Saturday, June 30, 2007

Financial Services Outsourcing: Not If, But When


Doing more with less is the mantra for all financial services executives today. Continually improving operational excellence may seem like an impossible goal in a world where the volume of transactions increases exponentially, customer expectations rise daily, regulatory requirements abound, and the margin for error is zero.

Outsourcing has increasingly become a mandatory and highly successful strategy within market-leading banks around the globe. A recent survey of industry executives conducted by Deloitte Research revealed that the majority believe more than 20 percent of the industry's global cost base will have shifted offshore by 2010. The Outsourcing Journal predicts that between 20 to 30 percent of a bank's staff will either be an offshore captive or employed by a third party outsourcer.

Banks have already realized substantial savings from offshoring, from $8 to 12 billion in the last four years, up to 37 percent savings per process outsourced. The ability to reduce costs, increase market agility and improve business focus, response time and speed time to market will be significantly impaired by keeping functions in-house that can be efficiently provided by a third party.

BPO companies now offer a way to bridge the gap between the reality of today and the vision of tomorrow for financial services: a way to achieve the cost and quality advantages of strategic global outsourcing without the risks of losing control of the operation and without the investment costs of setting up their own offshore centers.

Achieving cost savings from wage differentials and tax incentives of 45-55 percent is just the beginning of a successful outsourcing relationship. Productivity and consolidation gains from a less expensive but very skilled workforce increase the value derived from the outsourced services. Finally, re-engineering processes can further increase the savings to a total of 60-70 percent less than the initial costs.

Perhaps the most significant benefit from global outsourcing is an intangible: once the headaches of routine, high volume transactions are moved out of the bank's offices, management and staff can devote their energies and resources to the tasks of realizing business goals and building competitive advantage.

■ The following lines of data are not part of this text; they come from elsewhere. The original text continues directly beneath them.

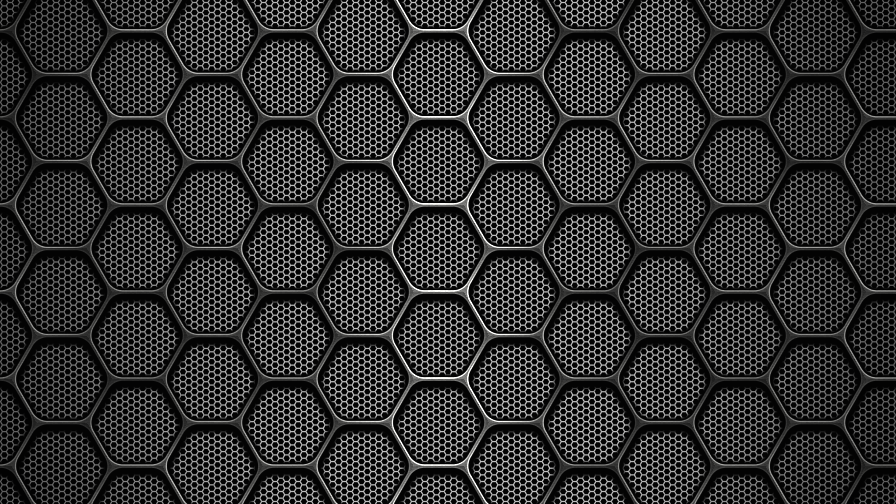
A WebGL 1 fragment shader for this pattern:

```glsl
precision highp float;

uniform vec2 u_resolution;

const float CELL_PITCH = 0.1727;
const float MESH_PITCH = 0.0132;
const vec2 CELL_ORIGIN = vec2(-0.0185, 0.007);

float hash(vec2 p) {
  return fract(sin(dot(p, vec2(127.1, 311.7))) * 43758.545);
}

float valueNoise(vec2 p) {
  vec2 i = floor(p);
  vec2 f = fract(p);
  f = f * f * (3.0 - 2.0 * f);
  float low = mix(hash(i), hash(i + vec2(1.0, 0.0)), f.x);
  float high = mix(hash(i + vec2(0.0, 1.0)), hash(i + 1.0), f.x);
  return mix(low, high, f.y);
}

// Offset from the nearest centre of a flat-topped hexagonal lattice
vec2 hexLocal(vec2 p, float pitch) {
  vec2 period = pitch * vec2(1.7320508, 1.0);
  vec2 a = mod(p + 0.5 * period, period) - 0.5 * period;
  vec2 b = mod(p, period) - 0.5 * period;
  return dot(a, a) < dot(b, b) ? a : b;
}

// Signed distance to a flat-topped hexagon with rounded corners
float roundedHex(vec2 p, float apothem, float radius) {
  const vec3 k = vec3(-0.866025, 0.5, 0.57735);
  float r = apothem - radius;
  p = abs(p);
  p -= 2.0 * min(dot(k.xy, p), 0.0) * k.xy;
  p -= vec2(clamp(p.x, -k.z * r, k.z * r), r);
  return length(p) * sign(p.y) - radius;
}

float coverage(float d, float pixel) {
  return clamp(0.5 - d / pixel, 0.0, 1.0);
}

// Fine flat-topped honeycomb wires
float wireMesh(vec2 p, float pitch, float halfWidth, float pixel) {
  vec2 q = abs(hexLocal(p, pitch));
  float edge = 0.5 * pitch - max(q.y, dot(q, vec2(0.866025, 0.5)));
  return coverage(edge - halfWidth, pixel);
}

// Bright central band fading to dim sides, with soft uneven reflections
float frameLight(vec2 p) {
  float x = p.x - CELL_ORIGIN.x;
  float band = exp(-x * x / 0.025);
  float uneven = valueNoise(p * vec2(7.0, 4.0) + 20.0);
  return 0.55 + 0.55 * band + 0.3 * (uneven - 0.5);
}

vec3 meshColour(vec2 p, vec2 local, float apothem, float pixel) {
  float wire = wireMesh(p, MESH_PITCH, 0.00125, pixel);
  float sunk = -roundedHex(local + vec2(0.0, 0.007), apothem, 0.034);
  float nearWall = -roundedHex(local, apothem, 0.034);
  float shade = smoothstep(0.003, 0.017, sunk) * smoothstep(0.001, 0.008, nearWall);
  float falloff = mix(1.0, 0.65, smoothstep(0.2, 0.9, abs(p.x)));
  return vec3(0.012 + 0.74 * wire * shade * falloff);
}

vec3 frameColour(vec2 p, vec2 local, float d, float pixel) {
  float light = frameLight(p);
  float grain = hash(floor(p * vec2(300.0, 600.0))) - 0.5;
  float body = 0.42 + 0.08 * grain;
  // Polished lip, strongest along the lower left of each opening
  float facing = dot(normalize(local + 0.00001), vec2(-0.6, -0.8));
  float lip = coverage(abs(d - 0.0014) - 0.0013, pixel);
  float gleam = lip * (0.12 + 0.62 * smoothstep(-0.2, 0.8, facing));
  float darkSide = 1.0 - 0.35 * smoothstep(0.0, 0.8, -facing);
  return (body * darkSide + gleam) * light * vec3(1.0, 1.0, 0.985);
}

void main() {
  float pixel = 1.0 / u_resolution.y;
  vec2 p = (gl_FragCoord.xy - 0.5 * u_resolution) * pixel;

  // Large flat-topped openings
  vec2 local = hexLocal(p - CELL_ORIGIN, CELL_PITCH);
  float apothem = 0.5 * CELL_PITCH - 0.0036;
  float d = roundedHex(local, apothem, 0.034);

  vec3 mesh = meshColour(p, local, apothem, pixel);
  vec3 frame = frameColour(p, local, d, pixel);
  vec3 colour = mix(frame, mesh, coverage(d, pixel));

  // Darkened outer edges
  float vignette = 1.0 - 0.25 * smoothstep(0.6, 1.0, length(p));
  gl_FragColor = vec4(colour * vignette, 1.0);
}
```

However, outsourcing and offshoring can be a daunting prospect to many managers, especially those in mid-size banks which lack the resources to follow in the larger banks' footsteps and set up their own captive operations offshore. Potential drawbacks include increased concerns of risk around security and privacy; losing control over their businesses during the outsourcing process given that this could have a serious impact on their reputation and competitive position; and accountability for that outsourced function, even if a contractor fails to comply.

Banks should create an enterprise strategy for outsourcing rather than the more traditional functional approach run by functional or business unit leads. The resulting master plan will help the bank evaluate which processes could be outsourced and which ones could or should go offshore in logical groups sequenced to maximize value as well as prepare for the challenges of managing a bank in 2010 and beyond.

Processes that are easiest to outsource are those that are labor intensive, well defined, have few possible outcomes, are standardized with clear rules, and stand alone with minimal linkages to other processes. The mapping process is an integral part of successful outsourcing. Analyzing each step of the process and determining the most efficient way to execute it on the front end will ensure that the outsource map will be most effective. The BPO partner should clearly define the steps, which involves identifying the selected services migration phases and ranking them in order.

To ensure that outsourcing remains a source of competitive advantage, not a risk to business, banks must be proactive in creating a risk-aware culture and implementing a risk-management architecture that integrates risks of all types across the enterprise. A successful risk management program must have a long-term planning horizon, yet be structured carefully to yield concrete value in the near term.